What followed was certainly the toughest period. The waves now came in an incredibly high pace with incredibly strong intensity, I only had seconds in between. I used and cherished each second without contraction to breathe and relax. My husband helped me breathe too, the contractions were so strong, I regularly forgot everything, also to breathe. I vomited a lot and around midnight my body started shaking uncontrollably. Still, I was breathing and in control.

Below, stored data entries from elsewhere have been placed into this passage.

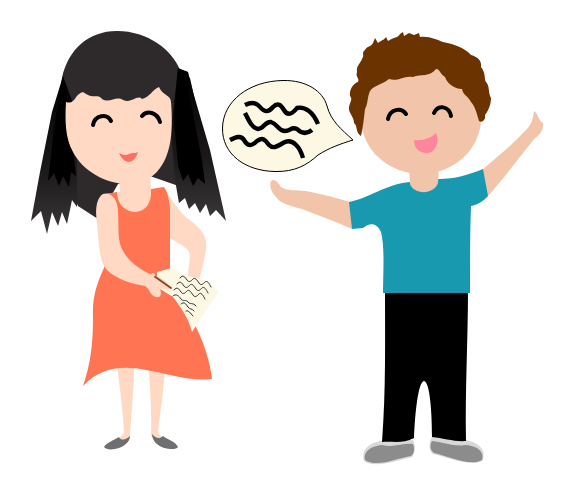
<!DOCTYPE html>
<html lang="en">
<head>
<meta charset="utf-8">
<title>Conversation and note taking</title>
<style>
:root {
  --paper: #ffffff;
  --skin-light: #ffd9c4;
  --skin-warm: #f2c5aa;
  --hair-dark: #2e2a2b;
  --hair-black: #000000;
  --hair-brown: #6b3300;
  --dress: #ff7452;
  --shirt: #1899b0;
  --trousers: #000000;
  --shoe: #8c8c8c;
  --shoe-trim: #d8d8d8;
  --flats: #6f6e70;
  --cream: #fdf8e4;
  --ink: #000000;
  --lips: #ff6f61;
  --mouth: #ff859c;
}
html, body { margin: 0; background: var(--paper); overflow: hidden; }
svg { display: block; width: 575px; height: 496px; }
.skin-light { fill: var(--skin-light); }
.skin-warm { fill: var(--skin-warm); }
.hair-dark { fill: var(--hair-dark); }
.hair-black { fill: var(--hair-black); }
.hair-brown { fill: var(--hair-brown); }
.dress { fill: var(--dress); }
.shirt { fill: var(--shirt); }
.trousers { fill: var(--trousers); }
.shoe { fill: var(--shoe); }
.shoe-trim { fill: var(--shoe-trim); }
.flats { fill: var(--flats); }
.cream { fill: var(--cream); }
.lips { fill: var(--lips); }
.mouth { fill: var(--mouth); }
.line { fill: none; stroke: var(--ink); stroke-linecap: round; stroke-linejoin: round; }
.eye { stroke-width: 4; }
.speech { stroke-width: 4.4; stroke-linecap: butt; }
.outline { stroke: var(--ink); stroke-width: 1; }
.writing { stroke-width: 1; stroke: #333333; }
</style>
</head>
<body>
<svg viewBox="0 0 575 496" role="img" aria-label="A woman takes notes while a man talks with open arms">
  <defs>
    <linearGradient id="lock-fade" x1="0" y1="0" x2="0" y2="1">
      <stop offset="0" stop-color="#000000"/>
      <stop offset="0.6" stop-color="#1c191a"/>
      <stop offset="1" stop-color="#3a3839"/>
    </linearGradient>
    <path id="note-line" d="M0 0C3 -4 5 -1 7 2S11 3 13 1S17 2 19 5S23 6 25 4S29 5 31 9"/>
  </defs>

  <g id="woman">
    <g id="woman-hair-back">
      <path class="hair-dark" d="M62 78C68 50 88 31 117 31C148 31 172 50 180 70L190 78L206 150L214 196L190 190L150 176L118 184L98 219L78 206L66 180L52 150Z"/>
      <path fill="url(#lock-fade)" d="M63 76L74 106L77 170L77 207L72 200L67 224L62 212L58 226L52 212L47 234L41 211L31 221L40 172L52 112Z"/>
      <path fill="url(#lock-fade)" d="M178 68L188 72L193 92L210 150L226 221L216 210L210 216L206 204L200 213L195 203L189 209L185 198L179 203L175 180L171 130Z"/>
      <path class="hair-black" d="M62 80L67 98L73 150L76 176L71 172L69 187L63 176L59 186L54 173L48 181L54 128Z"/>
      <path class="hair-black" d="M178 69L188 72L190 98L202 160L205 184L198 178L193 186L188 174L183 181L178 166L174 120Z"/>
    </g>

    <g id="woman-legs">
      <path class="skin-light" d="M117 366L134 368C134 392 131 414 130 436L121 443L117 441L124 433C123 412 120 388 117 366Z"/>
      <path class="skin-light" d="M149 370L165 370C163 394 160 414 158 433L165 441L161 444L151 436C152 414 150 392 149 370Z"/>
      <path class="flats" d="M104 447C107 442 113 441 119 437C121 441 126 440 130 436C130 442 124 446 119 448C113 450 106 450 104 447Z"/>
      <path class="flats" d="M152 434C156 439 160 439 163 436C168 440 175 441 178 447C176 450 169 449 164 448C158 446 152 441 152 434Z"/>
    </g>

    <path id="woman-far-arm" class="skin-light" d="M164 189C172 199 180 214 191 221C202 229 208 238 206 250C204 261 202 270 199 280L188 276C188 266 192 257 188 250C182 244 175 242 169 237Z"/>
    <path id="woman-chest" class="skin-light" d="M119 172L150 172L151 189L163 190L156 216L130 220L110 208L104 194L120 192Z"/>
    <path id="woman-dress" class="dress" d="M106 194L117 192C117 204 125 212 136 212C147 211 152 201 151 189L164 187C167 191 169 198 170 208L170 270C178 290 185 311 197 329C204 344 210 361 212 379C190 382 166 373 146 370C121 365 100 368 83 386C91 363 93 342 93 318C92 297 97 283 104 268Z"/>

    <path id="woman-face" class="skin-light" d="M66 102C76 105 74 94 83 92C93 100 98 93 102 99C110 104 116 95 123 100C132 104 137 94 142 99C150 97 152 90 159 87C163 96 171 95 171 102C173 128 172 152 160 168C151 180 141 184 125 184C105 183 83 171 73 152C65 138 65 120 66 102Z"/>
    <path class="line eye" d="M93 125C95 115 107 113 111 121"/>
    <path class="line eye" d="M142 116C147 110 157 112 160 122"/>
    <path class="lips" d="M119 153C123 155 126 156 129 154C132 152 135 154 138 152C136 159 132 162 128 162C124 161 121 158 119 153Z"/>

    <g id="notepad">
      <path class="cream" d="M157 272L172 268L185 275L207 281L219 292L205 312L192 332C189 319 180 306 173 297L157 287Z"/>
      <g class="line writing">
        <use href="#note-line" x="180" y="278"/>
        <use href="#note-line" x="177" y="284"/>
        <use href="#note-line" x="174" y="290"/>
        <path d="M173 296C176 293 179 296 181 299S186 299 188 302S193 302 196 306"/>
        <path d="M181 304C184 301 186 304 188 307S192 308 194 311"/>
        <path d="M186 311C189 310 190 313 193 316"/>
      </g>
    </g>
    <path id="woman-near-arm" class="skin-light" d="M103 194C112 192 118 200 118 212C119 228 117 241 123 251C130 263 141 270 152 275C160 276 167 281 171 288C167 291 163 288 160 289C162 293 161 298 156 297C150 296 150 289 145 286C132 284 116 279 107 270C99 262 99 244 97 224C95 211 96 198 103 194Z"/>
    <path class="line" stroke-width="2" style="stroke:#8a4a20" d="M154 276L171 288"/>
    <circle class="skin-light" cx="153" cy="275" r="2"/>
  </g>

  <g id="speech-bubble">
    <path class="cream outline" d="M283 80.500C306 80 323 91 327 106C331 121 341 129 353 140C340 144 329 148 318 155C307 165 295 172 275 171.500C245 171 222 154 222.500 128C223 101 249 81 283 80.500Z"/>
    <path class="line speech" d="M245 105C251 102 256 102 260 107C264 112 268 113 273 107C278 102 281 105 284 110C288 117 293 113 297 108C305 106 313 112 318 124"/>
    <path class="line speech" d="M245 113C249 121 252 128 258 129C264 129 265 121 271 122C278 124 278 131 285 131C291 131 291 126 297 129C302 134 307 134 312 130"/>
    <path class="line speech" d="M230 140C236 137 241 135 244 140C248 147 252 146 257 141C263 136 266 141 269 145C274 150 279 145 285 142C293 139 300 147 303 158"/>
  </g>

  <g id="man">
    <path id="man-left-arm" class="skin-warm" d="M271 181C274 178 278 182 281 187C287 191 296 190 306 191C322 194 337 198 353 203L352 229C334 221 317 215 302 209C291 206 281 204 276 197C271 192 269 185 271 181Z"/>
    <path id="man-right-arm" class="skin-warm" d="M482 170C496 158 511 146 524 132C530 127 533 121 534 111C538 113 538 120 543 123C544 129 540 135 535 138C521 155 506 176 487 197Z"/>
    <g id="man-legs">
      <path class="shoe-trim" d="M364 461C361 451 367 444 380 441L413 440C416 446 415 454 412 457C399 460 374 469 364 461Z"/>
      <path class="shoe" d="M365 460C363 451 372 446 382 445C393 448 403 443 413 444C415 449 414 454 411 456C398 458 376 468 365 460Z"/>
      <path class="shoe-trim" d="M483 460C486 450 480 443 466 440L432 437C428 443 429 451 433 454C447 457 472 468 483 460Z"/>
      <path class="shoe" d="M482 460C485 451 476 446 466 445C455 447 442 442 432 441C429 446 431 451 434 453C448 456 471 467 482 460Z"/>
      <path class="trousers" d="M385 290L468 290C468 340 465 390 466 441C455 442 443 438 432 437C432 413 430 382 424 381C418 382 415 414 414 438C403 444 393 441 382 442C386 390 385 340 385 290Z"/>
    </g>
    <path id="man-shirt" class="shirt" d="M349 202C367 199 386 184 410 182L439 179C455 179 468 175 483 169L488 196C484 201 477 205 471 206C470 233 470 263 470 293L383 293C383 272 385 248 381 232C377 223 370 222 363 228L352 229Z"/>
    <path id="man-neck" class="skin-warm" d="M409 166L439 166L438 183C434 195 414 195 410 184Z"/>
    <ellipse id="man-face" class="skin-warm" cx="421" cy="118" rx="60" ry="56"/>
    <path id="man-hair" class="hair-brown" d="M361 136C355 132 358 126 354 123C354 116 348 113 349 107C350 102 353 99 350 96C349 89 354 83 358 82C360 78 355 77 357 72C356 66 360 64 362 59C365 55 361 53 365 50C367 46 371 47 373 43L375 38L378 43C382 40 384 40 386 37L388 41C394 37 398 38 400 34L403 32L404 36L409 33L414 35L419 33L420 37C430 36 437 40 443 42C455 44 466 49 471 55C478 57 482 61 481 67C486 73 484 79 486 82C490 86 488 93 491 98C491 105 488 111 485 115C486 120 482 123 479 121C477 114 475 106 471 102C468 96 463 95 462 89C454 89 447 83 445 77C440 74 440 69 436 69C430 77 421 74 413 77C404 75 398 82 389 79C382 85 374 85 370 91C367 98 368 104 365 109C364 118 363 127 361 136Z"/>
    <path class="line eye" d="M388 119C390 109 401 107 406 114"/>
    <path class="line eye" d="M434 113C438 104 449 106 451 116"/>
    <path class="mouth" d="M414 140C423 141 431 138 436 133C440 143 435 153 427 153C419 153 414 148 414 140Z"/>
  </g>
</svg>
</body>
</html>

When they announced around 2.30 that despite my (and our) extreme (!) efforts and the really high paced contractions the dilation did not proceed and they needed to increase the dose of oxytocin a lot further, I refused. There was no way I could take stronger contractions. I requested a cesarean. Unfortunately, that was not an option. I felt strongly that my body was not ready and this could take many more hours, so I decided for an epidural. The epidural was done around 3 in the morning and finally gave my body the break it needed.
The two worlds..
I was connected to a CTG, had a bladder catheter, an intravenous access, and an electrode on the top of my child’s head, but I could lie down and relax in the warm bed. The synthetic oxytocin was increased step-wise again but I returned to the audio tracks, to music and a state of deep, deep relaxation. I could still feel all contractions on one spot on my back. I was awaiting the waves, was breathing and relaxing and floating. I felt connected with my baby and was surreally happy. It felt like I was incredibly high.
My husband, in turn, was exhausted. He fell asleep on the couch. Around 7 or 8 in the morning, the heart tones of my daughter suddenly dropped. Staff came running in and dialed down the oxytocin. My own blood pressure had dropped drastically too, so I received ephedrine. Her heart tones returned and the oxytocin was increased again. I returned to my blissful state of highness.
The hours passed by. I could have continued for a lot longer but during a checkup around (now Tuesday) noon the doctors realized that the cervix was fully dilated and I could start pressing. I was almost a bit shocked about how sudden the birth should now happen! Two doctors helped me practice pressing (I could not feel anything due to the epidural) and our beautiful little baby was born – bright awake - 15 minutes later.
What helped me through..
The birth of my daughter was the opposite of all I had wished for (by pressing like a mad woman, I just so managed to avoid the perineum cut!). And still, I felt that it was a wonderful birth experience. Knowing that I could always re-connect with my breath, with my body and my baby, helped me to feel in control throughout the entire time. Even in the worst moments. Thinking back, I think it there were a couple of things that helped me:
Practice. Throughout the pregnancy, I had practiced many, many, many times to be in and return to a state of deep relaxation – on happy days, on sad days, on relaxed days, on stressful days. I believe that hypnobirthing can work without much practice when all goes well, but for the journey of this birth, a birth with many changes in location, interruptions, and interventions, a birth that lasted several days, having practiced helped me to have the confidence to always being able to reconnect and return to a place of calm, even if it was just for seconds.
One of the affirmations I practiced: “When hospital staff appears rude, it is only because they concentrate and work hard to do the best for you and your baby.” The staff at OLVG Oost was lovely! But this affirmation had helped me in advance to let go of all the worries I had about patronizing interactions with doctors and the medical interventions they would deem necessary.
And a small but powerful sentence a friend said to me when we said goodbye two days before the delivery: “Have no fear!”